CIO advocates counter that as long as children feel loved and safe during the day, then CIO will have no long-term negative effects. One recent study found that infants using the graduated extinction (Ferber) method fell asleep faster and had less stress than infants with no sleep training. Parents in the study also experienced less stress. Another looked at the long-term effects of CIO five years after the technique was used. Researchers found no long-term impacts in either children who engaged in sleep training and those who didn’t, and it also saw lower rates of depression in mothers who employed sleep training.
It’s important to remember that CIO should only be practiced with healthy babies. Not responding to the cries of a baby with a health problem could be detrimental, so be sure to consult your pediatrician before trying CIO. And remember that every family and every baby is different, so choose the sleep training method (or no method) that feels right to you.
Regardless of what sleep training method you choose, if any, it’s important to remember to practice safe sleep with your baby. The AAP outlines safe sleep guidelines to help keep your baby sleep safe at night and to reduce the risk of Sudden Infant Death Syndrome (SIDS). SIDS is the sudden, unexplained death of an infant who is younger than one year old, and it’s most often associated with times when babies are asleep. SIDS is frightening to think about, but following these guidelines can help reduce your baby’s risk:

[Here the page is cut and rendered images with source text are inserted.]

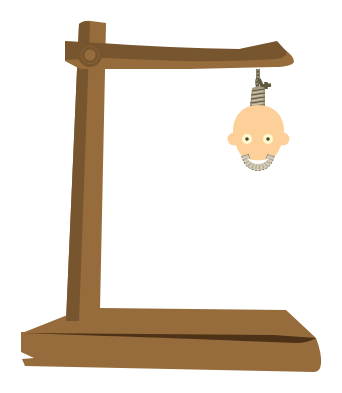
<!DOCTYPE html>
<html lang="en">
<head>
<meta charset="utf-8">
<title>Hangman game</title>
<style>
:root {
  --paper: #ffffff;
  --wood: #966c3c;
  --wood-shade: #77552e;
  --wood-deep: #4d3217;
  --skin: #fdd09a;
  --eye: #fffbd0;
  --pupil: #4a4522;
  --rope: #a79c80;
  --rope-light: #d3cbb8;
  --rope-dark: #5f573f;
}
html, body { margin: 0; background: var(--paper); overflow: hidden; }
.hangman { display: block; width: 342px; height: 393px; }
.wood { fill: var(--wood); }
.wood-shade { fill: var(--wood-shade); }
.wood-deep { fill: var(--wood-deep); }
.skin { fill: var(--skin); }
.eye-white { fill: var(--eye); }
.pupil { fill: var(--pupil); }
.rope { fill: var(--rope); }
.strand, .loop-edge, .loop, .loop-twist { fill: none; }
.strand { stroke: var(--rope-dark); stroke-width: 1; }
.strand-light { fill: none; stroke: var(--rope-light); stroke-width: 1; }
.cord { fill: none; stroke: var(--rope-dark); stroke-width: 3.5; }
.cord-light { fill: none; stroke: var(--rope); stroke-width: 1.5; stroke-dasharray: 2 1.5; }
.loop-edge { stroke: var(--rope-dark); stroke-width: 7.6; stroke-dasharray: 2 0.8; }
.loop { stroke: var(--rope-light); stroke-width: 6.4; }
.loop-twist { stroke: var(--rope); stroke-width: 5; stroke-dasharray: 0.8 2.6; }
.smile { fill: var(--paper); }
</style>
</head>
<body>
<svg class="hangman" viewBox="0 0 342 393" role="img" aria-label="Wooden hangman gallows with a cartoon head on a rope">
  <defs>
    <g id="eye">
      <circle class="eye-white" r="5"/>
      <circle class="pupil" r="1.8"/>
    </g>
  </defs>

  <g id="base">
    <path class="wood" d="M22 333 L70 314 L100 308 L286 310 L316 338 L300 344Z"/>
    <path class="wood" d="M21 332 L316 338 Q322 354 321 364 Q320 372 314 372 L25 366 L22 359 L34 358 L21 352Z"/>
    <path class="wood-deep" d="M22 333 L274 335 L316 338 Q308 343 296 343 Q200 339 22 333Z"/>
  </g>

  <g id="post">
    <path class="wood" d="M79 24 Q84 20 91 21 L106 23 L100 309 L96 321 L66 321Z"/>
    <path class="wood-shade" d="M79 24 Q84 20 90 22 L79 321 L66 321Z"/>
  </g>

  <g id="beam">
    <path class="wood" d="M65 50 L285 50 Q294 56 294 62 Q291 67 274 67 L190 69 L80 69 L65 61Z"/>
    <path class="wood-shade" d="M65 41 L100 43 Q170 48 239 49 L277 41 L287 52 Q286 58 276 59 Q230 62 180 61 L103 58 L65 60Z"/>
    <circle class="wood-shade" cx="90" cy="55" r="12"/>
    <circle class="wood" cx="90" cy="55" r="9"/>
    <circle class="wood-shade" cx="90" cy="55" r="8.5"/>
    <circle class="wood" cx="90" cy="55" r="5.5"/>
  </g>

  <g id="noose-knot">
    <path class="cord" d="M258 69 V78 Q256 81 258 88"/>
    <path class="cord-light" d="M258 69 V78 Q256 81 258 88"/>
    <path class="cord" d="M259 79 L262 86 L271 85 M266 82 V89"/>
    <path class="rope" d="M252 88 Q258 85 265 88 L265 107 H250Z"/>
    <path class="strand" d="M252 91 L265 89 M251 95 L265 93 M251 99 L265 97 M250 103 L265 101 M250 106 L265 105"/>
    <path class="strand-light" d="M253 93 L263 91 M252 97 L263 95 M252 101 L263 99 M252 105 L263 103"/>
  </g>

  <g id="head">
    <circle class="skin" cx="234" cy="139" r="6.5"/>
    <circle class="skin" cx="283" cy="139" r="6.5"/>
    <path class="skin" d="M258 105 C275 105 284 117 284 131 C283 148 274 164 258 164 C243 164 234 148 233 131 C233 117 242 105 258 105Z"/>
    <use href="#eye" x="247" y="139"/>
    <use href="#eye" x="268" y="139"/>
  </g>

  <g id="noose-loop">
    <path class="loop-edge" d="M245 155 Q248 167 258 167 Q268 167 271 155"/>
    <path class="loop" d="M245 155 Q248 167 258 167 Q268 167 271 155"/>
    <path class="loop-twist" d="M245 155 Q248 167 258 167 Q268 167 271 155"/>
    <path class="smile" d="M247 158 Q258 163 269 158 Q265 164 258 164 Q251 164 247 158Z"/>
  </g>
</svg>
</body>
</html>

It goes without saying that every baby, and every family, is different. Some babies have had great success with CIO and have developed into excellent sleepers. Other families struggle with the method, and still others choose “no-cry” methods of sleep training or ignore sleep training altogether. At Tuck, our goal is to arm you with accurate information. At the end of the day, you know what’s right for your family and can decide the best way for everyone to get the most sleep possible.
Check out these other excellent Tuck resources related to baby sleep as well as our guides for the best baby sleep products.